Until the end of the twentieth century, mountain areas were primarily the province of national law. An international law of mountains emerged with the negotiation of the Alpine Convention and the Carpathian Convention in Europe and with the developments of the Andean Pact in South America. There were occasional bilateral agreements on mountain issues, such as the early “peace park” combining the Glacier National Park (USA) and Waterton Lakes National Park (Canada) in the upper Rocky Mountains. However, unlike the international agreements that nations developed for international rivers over the past three centuries, mountains did not seem to need treaties. Montane regions were not used in transfrontier commerce or for their water supplies, and thus the law governing human activity in the mountains remained a legal concern only for each nation wherein mountains were found. Until recently, States chose not to consider regional stewardship of mountainous areas that transverse either over more than one State or more than one political subdivision within a State.

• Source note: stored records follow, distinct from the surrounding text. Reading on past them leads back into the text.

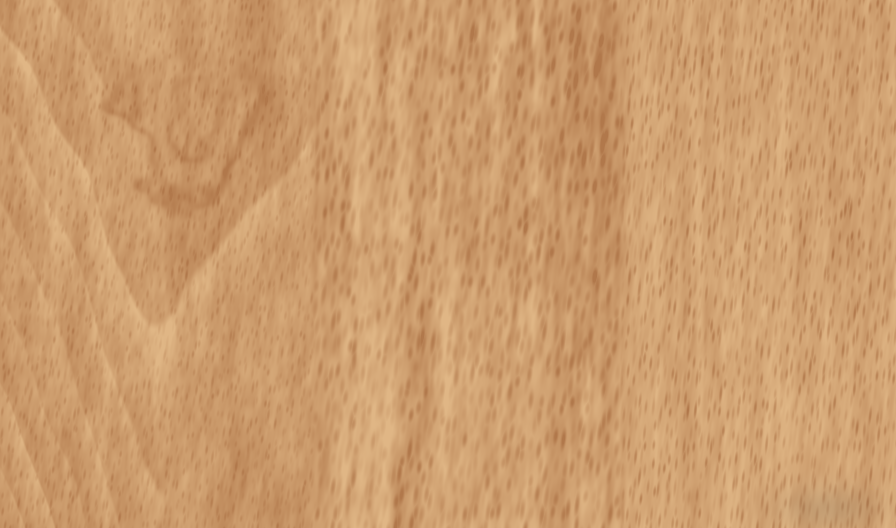
Give the GLSL for this texture, as a Shadertoy shader.

```glsl
// Three beech boards side by side: a knotted cathedral grain on the left,
// coarse striped grain in the middle and fine straight grain on the right.
// Stretched noise makes the stripes; jittered soft ellipses make the pores.

const vec3 DARK_WOOD = vec3(0.735, 0.525, 0.345);
const vec3 LIGHT_WOOD = vec3(0.853, 0.682, 0.492);
const vec3 SMUDGE_GREY = vec3(0.62, 0.51, 0.38);
const float LEFT_SEAM = 0.593;      // board edges, in canvas heights
const float RIGHT_SEAM = 1.18;
const float SEAM_BLUR = 0.012;
const vec2 ARCH_TIP = vec2(0.30, 0.40);
const vec2 KNOT = vec2(0.365, 0.79);
const float RING_RATE = 3.3;
const float FIBRE_LEAN = 0.13;
const vec2 SMUDGE = vec2(1.57, 0.035);

float hash(vec2 p) {
    return fract(sin(dot(p, vec2(127.1, 311.7))) * 43758.5453);
}

float noise(vec2 p) {
    vec2 i = floor(p), f = fract(p);
    f = f * f * (3.0 - 2.0 * f);
    return mix(mix(hash(i), hash(i + vec2(1, 0)), f.x),
               mix(hash(i + vec2(0, 1)), hash(i + vec2(1, 1)), f.x), f.y);
}

// Signed noise stretched along the board
float stripes(vec2 p, vec2 rate) {
    float n = noise(p * rate) + 0.6 * noise(p * rate * 2.1 + 17.0);
    return n / 0.8 - 1.0;
}

// Short leaning fibres
float fibres(vec2 p, vec2 rate) {
    return stripes(p - vec2(FIBRE_LEAN * p.y, 0.0), rate);
}

// Short leaning pores, one per jittered cell in staggered columns
float pores(vec2 p, vec2 cell, vec2 halfSize, float lean) {
    float ink = 0.0;
    float column = floor(p.x / cell.x);
    for (int i = -1; i <= 1; i++) {
        float c = column + float(i);
        float shift = hash(vec2(c, 7.0)) * cell.y;
        float row = floor((p.y + shift) / cell.y);
        for (int j = -1; j <= 1; j++) {
            vec2 id = vec2(c, row + float(j));
            vec2 jitter = vec2(hash(id + 3.1), hash(id + 8.7)) - 0.5;
            vec2 d = p + vec2(0.0, shift) - (id + 0.5 + 0.8 * jitter) * cell;
            d.x -= lean * d.y;
            d /= halfSize * vec2(1.0, 0.6 + 0.6 * hash(id + 5.3));
            float strength = 0.25 + 0.75 * hash(id + 1.9);
            ink = max(ink, strength * (1.0 - smoothstep(0.1, 1.0, length(d))));
        }
    }
    return ink;
}

// Nested arches around a knot
float leftBoard(vec2 p) {
    vec2 warp = vec2(noise(p * vec2(9, 4)), noise(p * vec2(14, 9) + 40.0)) - 0.5;
    vec2 q = p + warp * vec2(0.05, 0.05);
    float dx = q.x - ARCH_TIP.x;
    float rightArm = smoothstep(-0.03, 0.03, dx);
    float slope = mix(mix(4.6, 1.9, p.y), mix(1.8, 0.8, p.y) + 1.6 * dx, rightArm);
    float arch = q.y - ARCH_TIP.y - slope * (sqrt(dx * dx + 0.0009) - 0.03);

    // Each ring brightens slowly, then drops sharply; its weight varies
    float ringId = floor(arch * RING_RATE);
    float s = fract(arch * RING_RATE);
    float weight = mix(0.45 + 0.5 * hash(vec2(ringId, 4.0)), 0.2, rightArm);
    weight = ringId == -1.0 ? 1.0 : weight;
    float fade = 0.5 + 0.6 * noise(p * vec2(6, 4) + 11.0);
    float ring = 0.95 * weight * fade * s * s * (1.0 - smoothstep(0.9, 1.0, s));

    // Knot: a dark loop, open at the top, with a ragged heart
    vec2 k = (p - KNOT) * vec2(1.0, 0.86);
    float r = length(k) + 0.10 * (noise(p * 11.0) - 0.5)
            + 0.035 * (noise(p * 34.0) - 0.5);
    float loop = exp(-pow((r - 0.12) / 0.015, 2.0))
               * (1.0 - smoothstep(-0.02, 0.12, k.y));
    float heart = exp(-pow((r - 0.04) / 0.016, 2.0)) * noise(p * 25.0 + 9.0);
    float outside = smoothstep(0.10, 0.18, r);

    float tone = 0.49 + outside * (ring - 0.03);
    tone += 0.34 * stripes(q, vec2(20, 3)) + 0.36 * fibres(p, vec2(100, 24));
    tone -= 0.5 * loop + 0.75 * heart;
    return tone - 0.5 * pores(p, vec2(0.011, 0.03), vec2(0.004, 0.015), FIBRE_LEAN);
}

// Narrow wavy stripes with heavy pores gathered in the dark ones
float middleBoard(vec2 p) {
    float wave = noise(p * vec2(30, 17)) - 0.5;
    vec2 q = p + vec2(0.016 * wave - 0.02 * p.y, 0.0);
    float band = stripes(q, vec2(40, 1.5));
    float tone = 0.76 + 0.58 * band + 0.45 * fibres(p, vec2(75, 17));
    tone += 0.25 * (noise(p * vec2(9, 1) + 5.0) - 0.5);
    tone -= 0.30 * smoothstep(0.95, RIGHT_SEAM, p.x);
    tone -= 0.16 * (1.0 - smoothstep(LEFT_SEAM, 0.72, p.x));
    float ink = pores(p, vec2(0.0145, 0.044), vec2(0.007, 0.027), FIBRE_LEAN);
    return tone - (0.72 - 0.3 * band) * ink;
}

// Pale even wood with narrow sharp pores
float rightBoard(vec2 p) {
    vec2 q = p + vec2(0.02 * p.y + 0.006 * noise(p * vec2(30, 14)), 0.0);
    float tone = 0.80 + 0.34 * stripes(q, vec2(32, 0.9));
    tone += 0.36 * fibres(p, vec2(105, 17));
    float streak = exp(-pow((q.x - 1.335) / 0.008, 2.0));
    tone += 0.22 * streak;
    return tone - 0.85 * pores(p, vec2(0.0115, 0.042), vec2(0.0042, 0.022), 0.10);
}

void mainImage(out vec4 fragColor, in vec2 fragCoord) {
    vec2 p = fragCoord / iResolution.y;
    float tone = mix(leftBoard(p), middleBoard(p),
                     smoothstep(-SEAM_BLUR, SEAM_BLUR, p.x - LEFT_SEAM));
    tone = mix(tone, rightBoard(p),
               smoothstep(-SEAM_BLUR, SEAM_BLUR, p.x - RIGHT_SEAM));
    vec3 color = mix(DARK_WOOD, LIGHT_WOOD, clamp(tone, -0.35, 1.2));

    // Faint grey smudge near the lower right corner
    vec2 s = (p - SMUDGE) * vec2(11, 24);
    color = mix(color, SMUDGE_GREY, 0.35 * exp(-dot(s, s)));
    fragColor = vec4(color, 1.0);
}
```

Within nations, important steps were taken to develop environmentally sound management systems for mountains, as, for instance, the experiences with New York's Adirondack Mountains illustrate. Mountains were far away from large human settlements, and many nations found it easier to set aside development in mountains, in preference to other uses.